Before I turned my my back upon Catholicism, as a young man in my twenties, I determined to give it a fair go. I would read my way through the Twentieth Century Encyclopedia of Catholicism, a collection of 150 small books published by Hawthorn Press in the 1950s and 60s that took up one by one the essential aspects of the Catholic faith. I started, randomly, with volume 47, What is an Angel? Oh, dear. The author, the French Dominican Oie-Raymond Regamey, began by giving all of the reasons it is so difficult for moderns to believe in angels. Well, his reasons for skepticism made perfect sense to me. When Father Regamey then began giving his "proofs" of angelic presences from scripture and tradition, it all sounded very much like the world of spooks, goblins, fairies, and woodland spirits I had read about with the historians of religion. It dawned on me -- as I rolled my eyes at the improbable propositions that Regamey was asking me to accept -- that I believed in angels only because I was born into an angel-believing Catholic milieu. As simple as that. All the folderol the good Dominican offered -- outlining in astonishing detail the kinds and categories of the angelic choirs and the various properties of pure spirits -- suddenly seemed like so much self-delusion. The Twentieth Century Encyclopedia of Catholicism was really a Thirteenth Century Encyclopedia of Catholicism. And that was the end of that.
But there was another series in the library, also published by a Catholic press, that began to attract my attention: the Paulist Press' Classics of Western Spirituality, a post-Vatican II project that is ecumenical in its scope, including works from the Jewish, Islamic and Protestant Christian mystical traditions. And here I found much to learn and admire.
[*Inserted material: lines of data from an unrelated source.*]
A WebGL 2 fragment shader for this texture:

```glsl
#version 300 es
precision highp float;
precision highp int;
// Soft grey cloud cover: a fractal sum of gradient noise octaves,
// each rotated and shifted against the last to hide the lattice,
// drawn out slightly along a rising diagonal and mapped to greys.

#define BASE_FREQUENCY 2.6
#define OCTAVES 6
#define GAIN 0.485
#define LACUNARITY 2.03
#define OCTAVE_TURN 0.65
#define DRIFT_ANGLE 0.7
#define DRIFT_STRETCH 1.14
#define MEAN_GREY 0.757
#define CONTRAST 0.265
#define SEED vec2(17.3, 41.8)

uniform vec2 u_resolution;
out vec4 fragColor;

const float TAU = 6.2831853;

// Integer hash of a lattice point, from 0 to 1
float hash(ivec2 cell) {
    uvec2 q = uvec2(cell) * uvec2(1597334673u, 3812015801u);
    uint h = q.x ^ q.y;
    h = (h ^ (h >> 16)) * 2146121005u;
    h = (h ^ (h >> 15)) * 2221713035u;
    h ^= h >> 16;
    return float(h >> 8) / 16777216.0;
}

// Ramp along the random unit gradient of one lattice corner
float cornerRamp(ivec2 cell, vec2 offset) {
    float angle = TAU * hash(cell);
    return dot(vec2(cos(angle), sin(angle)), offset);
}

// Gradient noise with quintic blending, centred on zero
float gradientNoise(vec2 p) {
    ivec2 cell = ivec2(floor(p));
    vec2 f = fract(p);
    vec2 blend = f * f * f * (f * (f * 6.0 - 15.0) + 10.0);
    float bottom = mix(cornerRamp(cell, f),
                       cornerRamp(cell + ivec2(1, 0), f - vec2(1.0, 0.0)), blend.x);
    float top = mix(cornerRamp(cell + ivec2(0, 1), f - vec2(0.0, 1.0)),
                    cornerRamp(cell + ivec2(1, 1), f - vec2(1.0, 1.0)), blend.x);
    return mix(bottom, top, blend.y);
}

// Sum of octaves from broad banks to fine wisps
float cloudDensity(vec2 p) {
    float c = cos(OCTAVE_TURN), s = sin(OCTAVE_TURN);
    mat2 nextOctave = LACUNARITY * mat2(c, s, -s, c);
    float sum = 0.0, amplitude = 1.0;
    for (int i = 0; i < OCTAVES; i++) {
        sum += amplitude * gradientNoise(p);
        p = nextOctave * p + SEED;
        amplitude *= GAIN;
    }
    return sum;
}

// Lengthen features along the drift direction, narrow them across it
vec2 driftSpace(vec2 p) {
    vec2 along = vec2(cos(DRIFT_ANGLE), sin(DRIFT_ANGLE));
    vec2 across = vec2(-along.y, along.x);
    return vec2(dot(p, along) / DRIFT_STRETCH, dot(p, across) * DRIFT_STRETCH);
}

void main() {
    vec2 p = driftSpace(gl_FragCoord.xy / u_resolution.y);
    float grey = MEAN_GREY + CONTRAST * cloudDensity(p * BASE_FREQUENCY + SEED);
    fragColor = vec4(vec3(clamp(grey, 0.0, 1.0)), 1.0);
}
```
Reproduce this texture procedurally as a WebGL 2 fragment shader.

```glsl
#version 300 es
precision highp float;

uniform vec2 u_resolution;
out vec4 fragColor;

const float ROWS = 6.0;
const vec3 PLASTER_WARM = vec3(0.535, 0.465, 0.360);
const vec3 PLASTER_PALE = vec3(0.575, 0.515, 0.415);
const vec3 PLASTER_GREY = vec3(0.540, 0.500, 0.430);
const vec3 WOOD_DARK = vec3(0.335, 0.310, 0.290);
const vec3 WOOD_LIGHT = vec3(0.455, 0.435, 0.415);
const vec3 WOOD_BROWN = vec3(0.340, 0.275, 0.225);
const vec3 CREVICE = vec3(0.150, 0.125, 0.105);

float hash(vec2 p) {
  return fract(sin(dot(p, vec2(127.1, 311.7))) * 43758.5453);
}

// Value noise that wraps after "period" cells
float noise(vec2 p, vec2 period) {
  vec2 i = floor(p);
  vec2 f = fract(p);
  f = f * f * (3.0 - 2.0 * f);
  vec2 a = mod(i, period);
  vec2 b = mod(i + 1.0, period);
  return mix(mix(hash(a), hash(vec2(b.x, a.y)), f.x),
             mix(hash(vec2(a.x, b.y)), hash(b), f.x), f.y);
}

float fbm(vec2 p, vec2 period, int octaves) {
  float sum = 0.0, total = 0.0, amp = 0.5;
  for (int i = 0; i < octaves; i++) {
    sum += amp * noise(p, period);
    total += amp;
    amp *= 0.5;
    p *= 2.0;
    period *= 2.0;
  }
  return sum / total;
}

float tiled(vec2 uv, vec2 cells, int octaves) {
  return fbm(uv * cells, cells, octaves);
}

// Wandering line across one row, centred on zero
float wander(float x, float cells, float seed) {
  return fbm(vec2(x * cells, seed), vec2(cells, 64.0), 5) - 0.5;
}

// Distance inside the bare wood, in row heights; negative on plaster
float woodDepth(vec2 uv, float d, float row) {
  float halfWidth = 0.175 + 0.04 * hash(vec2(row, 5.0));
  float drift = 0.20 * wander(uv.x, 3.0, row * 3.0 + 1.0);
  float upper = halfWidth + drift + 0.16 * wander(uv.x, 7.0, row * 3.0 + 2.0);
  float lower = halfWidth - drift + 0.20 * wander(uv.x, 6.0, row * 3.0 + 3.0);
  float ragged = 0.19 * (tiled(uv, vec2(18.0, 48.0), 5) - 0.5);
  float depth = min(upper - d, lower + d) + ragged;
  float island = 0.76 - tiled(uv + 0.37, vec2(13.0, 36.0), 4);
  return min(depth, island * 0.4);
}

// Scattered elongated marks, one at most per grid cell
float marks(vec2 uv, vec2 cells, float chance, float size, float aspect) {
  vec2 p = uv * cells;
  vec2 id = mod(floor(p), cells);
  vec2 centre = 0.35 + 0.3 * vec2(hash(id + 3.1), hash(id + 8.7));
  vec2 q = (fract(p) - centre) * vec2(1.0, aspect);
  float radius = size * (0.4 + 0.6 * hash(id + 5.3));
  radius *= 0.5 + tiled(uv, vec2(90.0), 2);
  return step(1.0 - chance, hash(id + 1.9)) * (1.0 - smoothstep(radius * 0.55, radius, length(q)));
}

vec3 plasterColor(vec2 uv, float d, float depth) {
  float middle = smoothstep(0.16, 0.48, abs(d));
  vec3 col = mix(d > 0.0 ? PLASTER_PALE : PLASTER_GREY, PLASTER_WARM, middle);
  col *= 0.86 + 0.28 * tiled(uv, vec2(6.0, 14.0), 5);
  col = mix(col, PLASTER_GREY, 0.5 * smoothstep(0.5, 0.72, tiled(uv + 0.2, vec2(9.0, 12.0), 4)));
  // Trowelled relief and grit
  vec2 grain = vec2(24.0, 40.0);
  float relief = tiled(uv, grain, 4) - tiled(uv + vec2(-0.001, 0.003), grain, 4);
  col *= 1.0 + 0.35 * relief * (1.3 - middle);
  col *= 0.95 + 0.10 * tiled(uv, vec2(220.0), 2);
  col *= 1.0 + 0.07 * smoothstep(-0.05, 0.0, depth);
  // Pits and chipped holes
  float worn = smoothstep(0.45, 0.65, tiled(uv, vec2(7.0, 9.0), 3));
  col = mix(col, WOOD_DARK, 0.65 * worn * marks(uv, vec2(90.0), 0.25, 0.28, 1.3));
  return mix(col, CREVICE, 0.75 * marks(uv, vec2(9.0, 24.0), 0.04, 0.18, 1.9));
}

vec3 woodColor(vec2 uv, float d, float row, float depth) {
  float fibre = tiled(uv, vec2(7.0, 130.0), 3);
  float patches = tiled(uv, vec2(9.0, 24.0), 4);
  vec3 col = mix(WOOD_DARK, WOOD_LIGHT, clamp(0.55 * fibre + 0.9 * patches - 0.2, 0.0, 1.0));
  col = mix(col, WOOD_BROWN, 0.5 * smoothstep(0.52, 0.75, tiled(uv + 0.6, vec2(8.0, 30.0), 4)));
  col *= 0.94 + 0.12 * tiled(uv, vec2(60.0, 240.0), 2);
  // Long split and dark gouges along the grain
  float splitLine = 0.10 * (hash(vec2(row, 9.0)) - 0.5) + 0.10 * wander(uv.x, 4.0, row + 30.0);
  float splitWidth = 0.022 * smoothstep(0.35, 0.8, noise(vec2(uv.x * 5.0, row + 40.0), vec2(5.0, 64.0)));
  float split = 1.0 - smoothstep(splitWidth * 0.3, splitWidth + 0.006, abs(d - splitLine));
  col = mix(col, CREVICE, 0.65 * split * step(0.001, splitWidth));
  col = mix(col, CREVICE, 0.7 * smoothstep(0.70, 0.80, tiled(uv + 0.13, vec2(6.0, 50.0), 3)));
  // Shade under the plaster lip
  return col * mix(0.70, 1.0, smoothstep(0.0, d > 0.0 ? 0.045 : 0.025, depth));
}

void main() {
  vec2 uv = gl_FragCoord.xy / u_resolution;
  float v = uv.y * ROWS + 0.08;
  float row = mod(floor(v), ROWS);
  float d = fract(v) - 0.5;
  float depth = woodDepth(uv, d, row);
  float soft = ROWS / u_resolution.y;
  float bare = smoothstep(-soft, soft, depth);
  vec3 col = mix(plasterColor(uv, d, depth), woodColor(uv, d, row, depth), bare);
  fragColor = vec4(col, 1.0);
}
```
The mystics were a different breed from the theologians. They emphasized negative theology, the via negativa -- God is not this, God is not that. They rejected all metaphors for God, most especially perhaps the personal metaphor so dear to orthodox theologians. The God of the mystics is the intuited Mystery that is implicit in the creation, the Mystery that becomes ever more manifest the more we know about reality -- what Nicholas of Cusa called Learned Ignorance. All negations are true, said Cusa, and all affirmations are inadequate: "Sacred ignorance has taught us that God is ineffable."
As I read in Meister Eckhart, Julian of Norwich, John of the Cross, and many others of the mystics, I found a tradition that rested easily with a scientific understanding of the world. The God of the mystics is the Deus absconditus, the absconded God, of whom any metaphor is untrue, including, of course, the metaphor "whom." The language of the mystics is poetry, not theology; it springs from the (innate?) human sense that there is more to reality than meets the eye, more than we can immediately (perhaps ever) know by science. We know vastly more about the universe than did the great spiritual thinkers of an earlier time, and our language of celebration is correspondingly different, but we can learn from them the dimensions of our ignorance, and praise with them the intuited Mystery for which even the word God is a diminishment.